I saw several near wrecks that included a lot of smoking tires, a Suburban that nearly knocked my mirror off at over 75 mph, and a missionary who just lost the entire front of his Chevy van to a bus that clipped it this morning taking off the grill and all the lights. In his case, it wasn’t a “near wreck.” That accident was initially caused by a man driving a Mercedes Benz who pulled forward at a green light only to jam on his brakes, came to a stop and picked up a cell phone! Right in the middle of the intersection…sheesh!
I duly noted the Federal Police (“Federales”) trolling the main highway and pulling over cars and trucks as fast as they could get behind them (they’re funding their Christmas vacations and family presents). It was so obvious to me that I actually drove the speed limit home for once. I don’t normally because I find it too dangerous to drive the speed limit with cars and trucks traveling 30+ mph over the limit in the left lane and 30+ mph under the limit in the right lane and to drive the speed limit you have to stay in the middle which combines the two. It’s really “no-man’s land” and a death trap to be in the middle. But…I took my chances not wanting to be pulled over for “speeding.” Whatever that really is here.
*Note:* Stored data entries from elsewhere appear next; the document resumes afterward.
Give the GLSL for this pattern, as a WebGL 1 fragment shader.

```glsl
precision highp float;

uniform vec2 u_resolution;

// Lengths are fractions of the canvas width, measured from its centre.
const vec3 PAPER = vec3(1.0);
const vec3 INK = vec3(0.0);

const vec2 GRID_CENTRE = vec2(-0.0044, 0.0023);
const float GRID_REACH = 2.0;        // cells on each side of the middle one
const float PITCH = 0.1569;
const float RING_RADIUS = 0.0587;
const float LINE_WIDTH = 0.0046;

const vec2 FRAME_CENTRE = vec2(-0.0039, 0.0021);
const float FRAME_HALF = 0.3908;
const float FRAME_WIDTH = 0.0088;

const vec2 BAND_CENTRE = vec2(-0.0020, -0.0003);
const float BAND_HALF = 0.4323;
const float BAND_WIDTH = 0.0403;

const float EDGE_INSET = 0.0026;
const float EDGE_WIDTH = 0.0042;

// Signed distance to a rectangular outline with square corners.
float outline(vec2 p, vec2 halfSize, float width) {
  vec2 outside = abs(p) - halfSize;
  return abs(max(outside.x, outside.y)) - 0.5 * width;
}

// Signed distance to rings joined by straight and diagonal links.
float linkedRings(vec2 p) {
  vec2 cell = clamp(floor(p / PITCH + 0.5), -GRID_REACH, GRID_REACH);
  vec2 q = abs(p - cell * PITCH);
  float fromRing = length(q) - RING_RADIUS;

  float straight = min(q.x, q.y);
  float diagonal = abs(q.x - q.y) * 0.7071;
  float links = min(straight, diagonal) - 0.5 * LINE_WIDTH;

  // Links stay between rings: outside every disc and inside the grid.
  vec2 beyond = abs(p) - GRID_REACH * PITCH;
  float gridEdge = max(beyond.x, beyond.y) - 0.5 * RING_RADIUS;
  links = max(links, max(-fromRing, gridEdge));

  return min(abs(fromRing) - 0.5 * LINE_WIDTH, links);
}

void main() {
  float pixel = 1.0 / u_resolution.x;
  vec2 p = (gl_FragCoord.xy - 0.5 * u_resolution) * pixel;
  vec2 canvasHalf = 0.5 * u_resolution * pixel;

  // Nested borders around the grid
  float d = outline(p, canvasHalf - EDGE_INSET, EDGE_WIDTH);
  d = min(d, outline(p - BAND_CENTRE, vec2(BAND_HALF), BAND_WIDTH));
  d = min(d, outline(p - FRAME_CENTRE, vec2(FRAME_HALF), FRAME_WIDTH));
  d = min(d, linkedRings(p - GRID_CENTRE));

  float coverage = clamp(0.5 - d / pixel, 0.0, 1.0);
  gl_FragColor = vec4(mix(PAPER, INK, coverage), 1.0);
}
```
One of our T2 team members was stopped in Puebla last Friday while coming home from our annual conference and then stopped again in the state of Mexico on Monday when coming home from cutting down a Christmas tree at a tree farm near Mexico City. In the first stop, the policeman looked over his papers and found nothing condemning so let him go on his way. The second stop was by a pair of state police (Mexico state) and they took his papers and drove off with them! Our teammate then followed them to a more remote location and they demanded $5000 pesos for them. He called our ever-helpful immigration lawyer who couldn’t make much headway with these crooks and finally advised that he pay $200 pesos in hopes of getting his papers back from them. This worked. It’s not a bribe. It’s plain robbery.
Oh and another of our teammates was stopped on our Thursday stretch of highway a couple of weeks ago. The Federal policeman tried to claim that he changed lanes too quickly. That ranks up there with another missionary we know who once was pulled over for…ummm…errr…ah-ha!…he was driving with his headlights on and windshield wipers in operation at the same time! Gotcha! Uh-huh. The missionary just laughed at him and the policeman ended up laughing and letting him go! It’s quite the game here.
Anyway, on our 40 minute highway drive I also noted the dozen or so prostitutes that work on the shoulder of the highway 24/7 and sit in their blush-inducing costumes waiting for customers right there in broad daylight. (I feel sorry for them to tell the truth. Oddly, most of them are rotund and quite unattractive which sometimes makes for unkind but unforced chuckles from somewhere in the front seats of our car.)
Just another routine Thursday in Mexico. And really…that’s pretty typical for our Thursdays. Just thought maybe you’d like to know what a routine Thursday looks like for us.